TASK OBJECTIVE: Copy each line of the records below that has "linecap" in it.

INPUT MATERIAL:

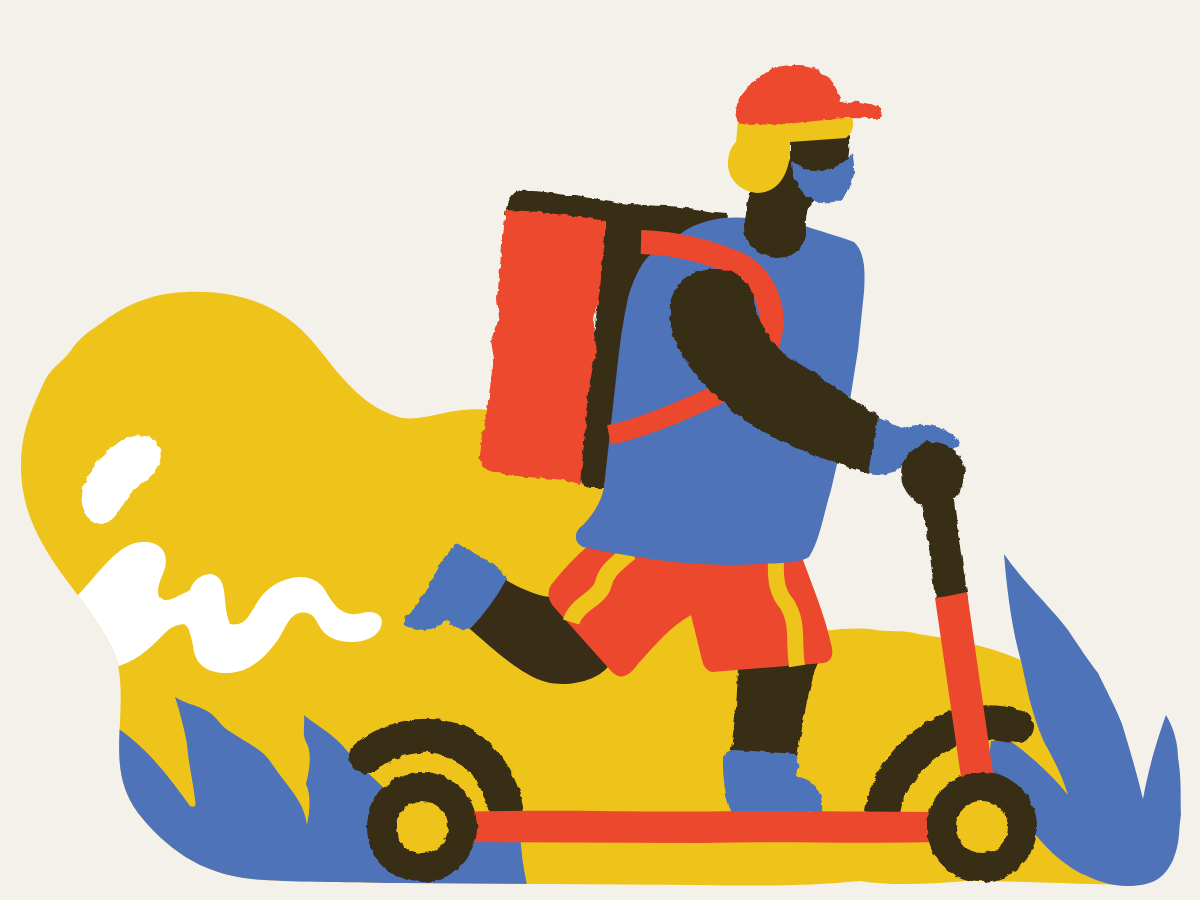
<!DOCTYPE html>
<html lang="en">
<head>
<meta charset="utf-8">
<title>Scooter courier</title>
<style>
:root { --paper: #f4f1ea; --yellow: #eec41b; --red: #ec482d; --blue: #4e73b9; --dark: #392d17; --white: #fff; }
html, body { margin: 0; height: 100%; overflow: hidden; background: var(--paper); }
.scene { display: block; width: 1200px; height: 900px; background: var(--paper); }
.yellow { fill: var(--yellow); }
.red { fill: var(--red); }
.blue { fill: var(--blue); }
.dark { fill: var(--dark); }
.white { fill: var(--white); }
.band { fill: none; stroke-linejoin: round; }
.band-red { stroke: var(--red); }
.band-yellow { stroke: var(--yellow); }
.band-dark { stroke: var(--dark); }
.band-white { stroke: var(--white); stroke-linecap: round; }
.rough { filter: url(#rough-edge); }
</style>
</head>
<body>
<svg class="scene" viewBox="0 0 1200 900" role="img" aria-label="Masked courier with a delivery backpack riding a kick scooter">
  <defs>
    <filter id="rough-edge" filterUnits="userSpaceOnUse" x="0" y="0" width="1200" height="900">
      <feTurbulence type="fractalNoise" baseFrequency="0.13" numOctaves="2" seed="4" result="grain"/>
      <feDisplacementMap in="SourceGraphic" in2="grain" scale="5" xChannelSelector="R" yChannelSelector="G"/>
    </filter>
    <path id="hill-shape" d="M185 292C240 290 285 305 318 348C345 382 365 408 402 418C430 421 450 406 490 410L620 430L800 634C825 632 840 627 870 629C890 633 902 629 918 634C960 640 1000 648 1040 669L1130 800L1125 885C1060 883 1010 881 965 881C930 884 890 886 860 881C810 886 760 886 700 885L400 883C340 882 290 882 252 879C200 874 165 847 138 813C118 785 118 760 120 722C121 695 122 675 115 655C105 630 85 605 70 585C40 545 20 510 21 462C22 427 34 405 45 380C54 364 65 361 74 346C84 333 97 327 108 318C132 302 155 293 185 292Z"/>
    <clipPath id="hill-clip"><use href="#hill-shape"/></clipPath>
    <g id="wheel">
      <circle class="dark" r="55"/>
      <circle class="yellow" r="26"/>
    </g>
  </defs>

  <g id="landscape">
    <use class="yellow" href="#hill-shape"/>
    <g clip-path="url(#hill-clip)">
      <path class="white" d="M78 595C100 572 118 543 142 542C160 541 169 552 165 568C161 580 156 587 159 597C169 607 182 589 193 592L190 624C179 624 173 625 165 633C152 646 140 659 119 666L90 660L60 600Z"/>
      <path class="blue" d="M110 723C145 745 166 773 190 806Q197 809 195 800C193 780 189 768 187 744C184 728 180 712 175 697C188 705 194 704 203 709C216 714 220 726 229 731C249 744 261 749 270 761C279 775 291 788 298 800Q305 811 307 825C310 810 311 795 306 784C310 768 312 752 306 742C302 733 305 725 304 715C318 727 333 733 349 753C365 771 385 789 402 805L520 830Q521 858 527 885L400 890L180 890L100 840Z"/>
    </g>
    <path class="white rough" d="M145 436C160 439 164 454 158 467C151 480 134 487 126 499C118 512 114 522 102 524C84 522 79 505 83 489C89 466 120 431 145 436Z"/>
    <path class="white" d="M160 597C172 609 184 593 190 590C193 580 202 574 211 574C230 578 221 602 230 624C252 628 250 603 270 588C288 574 314 572 325 590C334 606 343 618 362 613C377 609 386 617 380 629C373 643 347 645 332 638C316 630 319 616 307 613C288 609 286 632 274 645C256 668 240 674 222 673C202 671 194 660 193 645C190 633 189 620 176 624C163 628 158 640 148 645Z"/>
    <path class="blue" d="M1004 554C1025 584 1050 606 1068 630C1080 648 1088 660 1098 673C1106 690 1114 704 1122 724C1130 750 1137 774 1143 799C1149 766 1158 737 1166 715C1175 730 1178 746 1178 758C1182 780 1180 800 1181 815C1178 832 1181 840 1173 860C1164 880 1150 886 1127 886C1110 886 1098 881 1080 873C1060 862 1044 846 1030 828L985 795L991 741H1010C1030 755 1052 775 1068 795C1062 775 1053 758 1044 742C1031 712 1027 688 1022 665C1012 630 1007 592 1004 554Z"/>
  </g>

  <g id="back-leg">
    <g class="rough">
      <path class="blue" d="M455 545C463 543 471 553 480 556Q495 564 506 576C507 592 488 609 475 625C463 633 452 629 448 620C440 623 433 631 420 630C408 630 401 623 405 617C420 605 424 591 434 576Q443 558 455 545Z"/>
    </g>
    <path class="dark" d="M506 580C520 588 535 595 550 597L610 664C600 680 570 688 546 682C520 675 490 646 470 629Q492 606 506 580Z"/>
  </g>

  <g id="front-leg">
    <g class="rough">
      <path class="dark" d="M738 660H819C808 685 803 725 797 756H730Q738 705 738 660Z"/>
      <path class="blue" d="M723 757Q726 750 735 750L796 754Q800 762 797 777C813 778 824 792 822 812L732 815Q722 790 723 757Z"/>
    </g>
  </g>

  <g id="shorts">
    <path class="red" d="M590 544L803 560C812 585 825 615 832 648Q834 661 824 663L712 672Q704 670 702 660L691 615C670 627 657 643 637 665C630 675 621 681 612 672L553 606Q545 595 551 585Q568 563 590 544Z"/>
    <path class="band band-yellow" stroke-width="17" d="M630 552C614 566 606 571 603 585C598 600 577 603 571 622"/>
    <path class="band band-yellow" stroke-width="16" d="M776 560C775 582 778 594 787 604C799 624 793 640 797 666"/>
  </g>

  <g id="backpack">
    <g class="rough">
      <path class="dark" d="M505 214C508 195 518 186 528 191C545 190 560 196 575 195C592 199 605 199 620 203C637 204 652 206 668 206C690 207 705 212 728 213L726 240L640 290L604 488H590Q576 484 580 470L606 222Z"/>
      <path class="red" d="M506 210C535 211 572 215 606 221L600 290L593 325L597 345L590 382L580 484C555 476 525 479 497 473Q479 470 480 455C483 430 489 403 491 378L494 360L491 340L499 318L497 299C500 268 502 240 506 210Z"/>
    </g>
  </g>

  <g id="vest">
    <path class="blue" d="M680 234C700 219 725 216 750 218L805 226C825 233 839 236 854 242C866 253 865 275 864 292L858 350L850 400C845 430 838 460 831 490C824 512 820 540 809 557C799 563 785 563 760 564C700 568 640 559 583 547C573 542 574 531 583 525C594 514 602 500 604 487L617 370Q621 330 628 298C635 273 647 253 655 253Q668 246 680 234Z"/>
    <path class="band band-red" stroke-width="24" d="M641 242C677 243 710 252 738 264C769 280 772 313 772 325L766 352"/>
    <path class="band band-red" stroke-width="20" d="M609 435C640 429 685 410 725 391"/>
  </g>

  <g id="head">
    <g class="rough">
      <path class="dark" d="M790 130H848Q851 150 847 162L812 203C804 212 806 225 806 235C804 249 792 258 776 258C756 256 743 243 744 225C748 209 746 196 754 185L790 160Z"/>
      <path class="blue" d="M792 161C812 179 840 171 852 153C858 174 851 197 833 203C811 206 792 189 792 161Z"/>
    </g>
    <path class="yellow" d="M738 121L852 117Q856 130 846 138L790 142C792 170 780 193 757 193C739 191 727 178 728 161C729 150 733 145 736 142Z"/>
    <path class="red rough" d="M738 122C731 110 738 99 745 91C757 73 777 64 797 65C819 64 835 80 841 102C854 101 872 102 880 108C885 118 877 121 866 118C853 117 840 116 827 120C800 122 765 128 738 122Z"/>
  </g>

  <g id="scooter">
    <g class="rough">
      <path class="band band-dark" stroke-width="34" stroke-linecap="round" d="M366 757C390 737 425 730 456 741"/>
      <path class="band band-dark" stroke-width="35" d="M450 739C482 751 501 778 507 816"/>
      <path class="band band-dark" stroke-width="35" d="M882 816C886 779 915 743 955 728"/>
      <path class="band band-dark" stroke-width="34" stroke-linecap="round" d="M950 729C975 720 995 721 1017 726"/>
      <path class="dark" d="M919 490L953 488C956 528 963 563 968 599H935C931 563 927 524 919 490Z"/>
    </g>
    <path class="red" d="M935 598Q950 596 967 592L994 780L962 784Z"/>
    <path class="red" d="M460 812C560 809 650 813 740 811L945 812V842C860 844 780 841 700 843L460 842Z"/>
    <g class="rough">
      <use href="#wheel" x="422" y="827"/>
      <use href="#wheel" x="982" y="827"/>
    </g>
  </g>

  <g id="arm">
    <path class="dark rough" d="M670 312C668 285 690 268 718 269C744 271 755 289 757 312C764 334 776 348 791 359C820 374 846 398 879 416Q878 446 868 474C815 455 775 444 738 415C699 383 670 352 670 312Z"/>
    <path class="blue rough" d="M878 417L902 429C921 420 950 426 960 443Q958 451 946 449L902 466Q890 478 868 473Z"/>
    <circle class="dark rough" cx="933" cy="474" r="32"/>
  </g>
</svg>
</body>
</html>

WRITTEN ANSWER:
.band-white { stroke: var(--white); stroke-linecap: round; }
      <path class="band band-dark" stroke-width="34" stroke-linecap="round" d="M366 757C390 737 425 730 456 741"/>
      <path class="band band-dark" stroke-width="34" stroke-linecap="round" d="M950 729C975 720 995 721 1017 726"/>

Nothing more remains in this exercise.